Once the images are removed, set down everything else in the listing below exactly.

#### Given data:
= = = = =
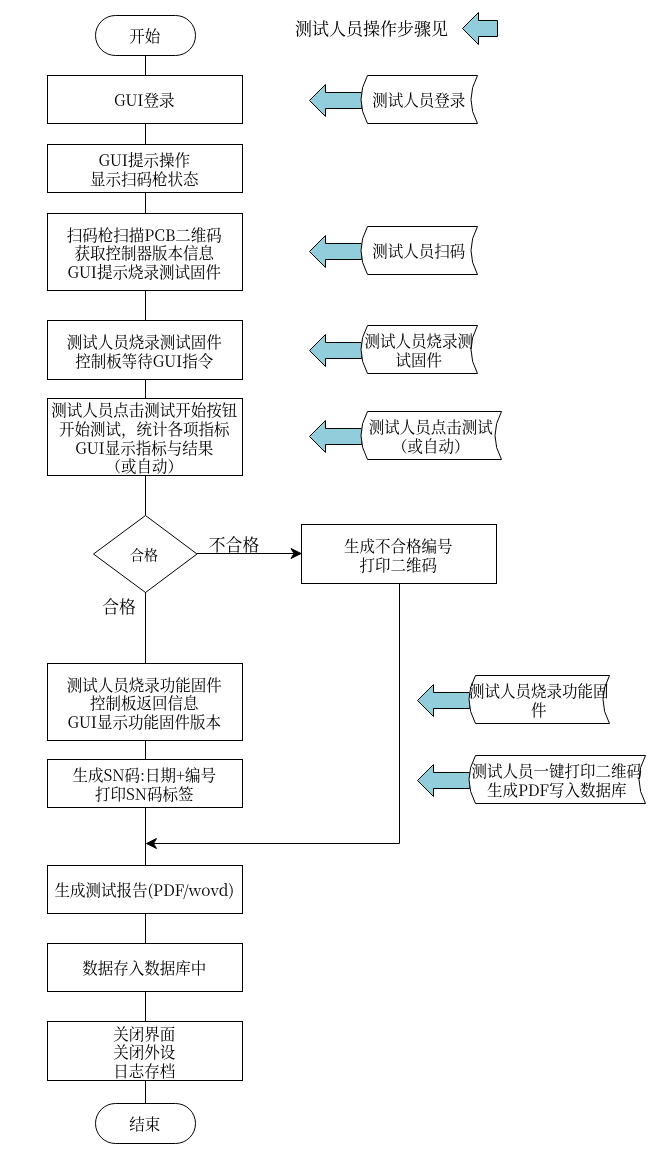
<!DOCTYPE html>
<html lang="zh-CN">
<head>
<meta charset="utf-8">
<title>测试流程图</title>
<style>
:root { --ink: #000; --paper: #fff; --arrow: #92cddc; }
* { box-sizing: border-box; }
html, body { margin: 0; }
body {
  width: 658px; height: 1156px; overflow: hidden; position: relative;
  background: var(--paper); color: var(--ink);
  font: 15.5px/18.6px "Noto Serif CJK SC", "Noto Serif", serif;
}
.lines { position: absolute; left: 0; top: 0; width: 658px; height: 1156px; }
.lines path, .lines polygon { stroke: var(--ink); stroke-width: 1; fill: none; }
.lines .flag { fill: var(--paper); }
.lines .pointer { fill: var(--arrow); }
.lines .head { fill: var(--ink); }
.node, .hint, .label {
  position: absolute; display: flex; align-items: center; justify-content: center;
  text-align: center; white-space: nowrap;
}
.node { left: 47px; width: 196px; padding-right: 1.4px; border: 1px solid var(--ink); background: var(--paper); }
.node.terminal { left: 95px; width: 101px; height: 41px; border-radius: 21px; }
.node.reject { left: 301px; }
.node.lowered { padding-top: 1px; }
.hint { height: 49px; left: 361px; width: 117px; padding-right: 1.4px; }
.label { font-size: 16.8px; line-height: 20px; }
.label.legend { font-size: 17px; }
.label.decision { font-size: 14px; }
</style>
</head>
<body>
<svg class="lines" viewBox="0 0 658 1156" aria-hidden="true">
  <defs>
    <path id="pointer" class="pointer" d="M0 16L16 0V8H52V24H16V32Z"/>
    <path id="flag" class="flag" d="M7 0H117Q104 24 117 48H7Q-6 24 7 0Z"/>
  </defs>
  <g class="connectors">
    <path d="M145.500 55V515M145.500 592V1104"/>
    <path d="M197 553.500H294M399.500 583V843.500H154"/>
    <path class="head" d="M301 553.500L291 548.500L294 553.500L291 558.500Z"/>
    <path class="head" d="M146.500 843.500L156.500 838.500L153.500 843.500L156.500 848.500Z"/>
    <polygon points="93.500,554 145.500,515.500 197,554 145.500,592.500"/>
  </g>
  <path class="pointer" d="M462.500 28.500L478.500 12.500V20.500H497.500V36.500H478.500V44.500Z"/>
  <g class="pointers">
    <use href="#pointer" x="309.500" y="84.500"/>
    <use href="#pointer" x="309.500" y="235.500"/>
    <use href="#pointer" x="309.500" y="334.500"/>
    <use href="#pointer" x="309.500" y="420.500"/>
    <use href="#pointer" x="417.500" y="684.500"/>
    <use href="#pointer" x="417.500" y="764.500"/>
  </g>
  <g class="hint-shapes">
    <use href="#flag" x="360.500" y="75.500"/>
    <use href="#flag" x="360.500" y="226.500"/>
    <use href="#flag" x="360.500" y="325.500"/>
    <path class="flag" d="M367.500 411.500H501.500Q488.500 435.500 501.500 459.500H367.500Q354.500 435.500 367.500 411.500Z"/>
    <path class="flag" d="M475.500 675.500H609.500Q596.500 699.500 609.500 723.500H475.500Q462.500 699.500 475.500 675.500Z"/>
    <path class="flag" d="M475.500 755.500H645.500Q632.500 779.500 645.500 803.500H475.500Q462.500 779.500 475.500 755.500Z"/>
  </g>
</svg>

<main>
  <div class="node terminal" style="top:15px">开始</div>
  <div class="node" style="top:75px;height:49px">GUI登录</div>
  <div class="node" style="top:144px;height:49px">GUI提示操作<br>显示扫码枪状态</div>
  <div class="node lowered" style="top:213px;height:78px">扫码枪扫描PCB二维码<br>获取控制器版本信息<br>GUI提示烧录测试固件</div>
  <div class="node lowered" style="top:320px;height:60px">测试人员烧录测试固件<br>控制板等待GUI指令</div>
  <div class="node lowered" style="top:398px;height:78px">测试人员点击测试开始按钮<br>开始测试，统计各项指标<br>GUI显示指标与结果<br>（或自动）</div>
  <div class="label decision" style="left:92px;top:515px;width:104px;height:78px">合格</div>
  <div class="label" style="left:209px;top:534px;width:50px">不合格</div>
  <div class="label" style="left:102px;top:596px;width:34px">合格</div>
  <div class="node reject" style="top:524px;height:60px;padding-top:2px">生成不合格编号<br>打印二维码</div>
  <div class="node lowered" style="top:663px;height:78px">测试人员烧录功能固件<br>控制板返回信息<br>GUI显示功能固件版本</div>
  <div class="node" style="top:759px;height:49px">生成SN码:日期+编号<br>打印SN码标签</div>
  <div class="node" style="top:865px;height:49px">生成测试报告(PDF/wovd)</div>
  <div class="node" style="top:943px;height:49px">数据存入数据库中</div>
  <div class="node lowered" style="top:1021px;height:60px">关闭界面<br>关闭外设<br>日志存档</div>
  <div class="node terminal" style="top:1103px">结束</div>
</main>

<aside>
  <div class="label legend" style="left:295px;top:18px;width:153px">测试人员操作步骤见</div>
  <div class="hint" style="top:75px">测试人员登录</div>
  <div class="hint" style="top:226px">测试人员扫码</div>
  <div class="hint" style="top:325px">测试人员烧录测<br>试固件</div>
  <div class="hint" style="top:411px;width:141px">测试人员点击测试<br>（或自动）</div>
  <div class="hint" style="top:675px;left:469px;width:141px">测试人员烧录功能固<br>件</div>
  <div class="hint" style="top:755px;left:469px;width:177px">测试人员一键打印二维码<br>生成PDF写入数据库</div>
</aside>
</body>
</html>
= = = = =
#### Result below:
<!DOCTYPE html>
<html lang="zh-CN">
<head>
<meta charset="utf-8">
<title>测试流程图</title>
<style>
:root { --ink: #000; --paper: #fff; --arrow: #92cddc; }
* { box-sizing: border-box; }
html, body { margin: 0; }
body {
  width: 658px; height: 1156px; overflow: hidden; position: relative;
  background: var(--paper); color: var(--ink);
  font: 15.5px/18.6px "Noto Serif CJK SC", "Noto Serif", serif;
}
.lines { position: absolute; left: 0; top: 0; width: 658px; height: 1156px; }
.lines path, .lines polygon { stroke: var(--ink); stroke-width: 1; fill: none; }
.lines .flag { fill: var(--paper); }
.lines .pointer { fill: var(--arrow); }
.lines .head { fill: var(--ink); }
.node, .hint, .label {
  position: absolute; display: flex; align-items: center; justify-content: center;
  text-align: center; white-space: nowrap;
}
.node { left: 47px; width: 196px; padding-right: 1.4px; border: 1px solid var(--ink); background: var(--paper); }
.node.terminal { left: 95px; width: 101px; height: 41px; border-radius: 21px; }
.node.reject { left: 301px; }
.node.lowered { padding-top: 1px; }
.hint { height: 49px; left: 361px; width: 117px; padding-right: 1.4px; }
.label { font-size: 16.8px; line-height: 20px; }
.label.legend { font-size: 17px; }
.label.decision { font-size: 14px; }
</style>
</head>
<body>
<svg class="lines" viewBox="0 0 658 1156" aria-hidden="true">
  <defs>
    <path id="pointer" class="pointer" d="M0 16L16 0V8H52V24H16V32Z"/>
    <path id="flag" class="flag" d="M7 0H117Q104 24 117 48H7Q-6 24 7 0Z"/>
  </defs>
  <g class="connectors">
    <path d="M145.500 55V515M145.500 592V1104"/>
    <path d="M197 553.500H294M399.500 583V843.500H154"/>
    <path class="head" d="M301 553.500L291 548.500L294 553.500L291 558.500Z"/>
    <path class="head" d="M146.500 843.500L156.500 838.500L153.500 843.500L156.500 848.500Z"/>
    <polygon points="93.500,554 145.500,515.500 197,554 145.500,592.500"/>
  </g>
  <path class="pointer" d="M462.500 28.500L478.500 12.500V20.500H497.500V36.500H478.500V44.500Z"/>
  <g class="pointers">
    <use href="#pointer" x="309.500" y="84.500"/>
    <use href="#pointer" x="309.500" y="235.500"/>
    <use href="#pointer" x="309.500" y="334.500"/>
    <use href="#pointer" x="309.500" y="420.500"/>
    <use href="#pointer" x="417.500" y="684.500"/>
    <use href="#pointer" x="417.500" y="764.500"/>
  </g>
  <g class="hint-shapes">
    <use href="#flag" x="360.500" y="75.500"/>
    <use href="#flag" x="360.500" y="226.500"/>
    <use href="#flag" x="360.500" y="325.500"/>
    <path class="flag" d="M367.500 411.500H501.500Q488.500 435.500 501.500 459.500H367.500Q354.500 435.500 367.500 411.500Z"/>
    <path class="flag" d="M475.500 675.500H609.500Q596.500 699.500 609.500 723.500H475.500Q462.500 699.500 475.500 675.500Z"/>
    <path class="flag" d="M475.500 755.500H645.500Q632.500 779.500 645.500 803.500H475.500Q462.500 779.500 475.500 755.500Z"/>
  </g>
</svg>

<main>
  <div class="node terminal" style="top:15px">开始</div>
  <div class="node" style="top:75px;height:49px">GUI登录</div>
  <div class="node" style="top:144px;height:49px">GUI提示操作<br>显示扫码枪状态</div>
  <div class="node lowered" style="top:213px;height:78px">扫码枪扫描PCB二维码<br>获取控制器版本信息<br>GUI提示烧录测试固件</div>
  <div class="node lowered" style="top:320px;height:60px">测试人员烧录测试固件<br>控制板等待GUI指令</div>
  <div class="node lowered" style="top:398px;height:78px">测试人员点击测试开始按钮<br>开始测试，统计各项指标<br>GUI显示指标与结果<br>（或自动）</div>
  <div class="label decision" style="left:92px;top:515px;width:104px;height:78px">合格</div>
  <div class="label" style="left:209px;top:534px;width:50px">不合格</div>
  <div class="label" style="left:102px;top:596px;width:34px">合格</div>
  <div class="node reject" style="top:524px;height:60px;padding-top:2px">生成不合格编号<br>打印二维码</div>
  <div class="node lowered" style="top:663px;height:78px">测试人员烧录功能固件<br>控制板返回信息<br>GUI显示功能固件版本</div>
  <div class="node" style="top:759px;height:49px">生成SN码:日期+编号<br>打印SN码标签</div>
  <div class="node" style="top:865px;height:49px">生成测试报告(PDF/wovd)</div>
  <div class="node" style="top:943px;height:49px">数据存入数据库中</div>
  <div class="node lowered" style="top:1021px;height:60px">关闭界面<br>关闭外设<br>日志存档</div>
  <div class="node terminal" style="top:1103px">结束</div>
</main>

<aside>
  <div class="label legend" style="left:295px;top:18px;width:153px">测试人员操作步骤见</div>
  <div class="hint" style="top:75px">测试人员登录</div>
  <div class="hint" style="top:226px">测试人员扫码</div>
  <div class="hint" style="top:325px">测试人员烧录测<br>试固件</div>
  <div class="hint" style="top:411px;width:141px">测试人员点击测试<br>（或自动）</div>
  <div class="hint" style="top:675px;left:469px;width:141px">测试人员烧录功能固<br>件</div>
  <div class="hint" style="top:755px;left:469px;width:177px">测试人员一键打印二维码<br>生成PDF写入数据库</div>
</aside>
</body>
</html>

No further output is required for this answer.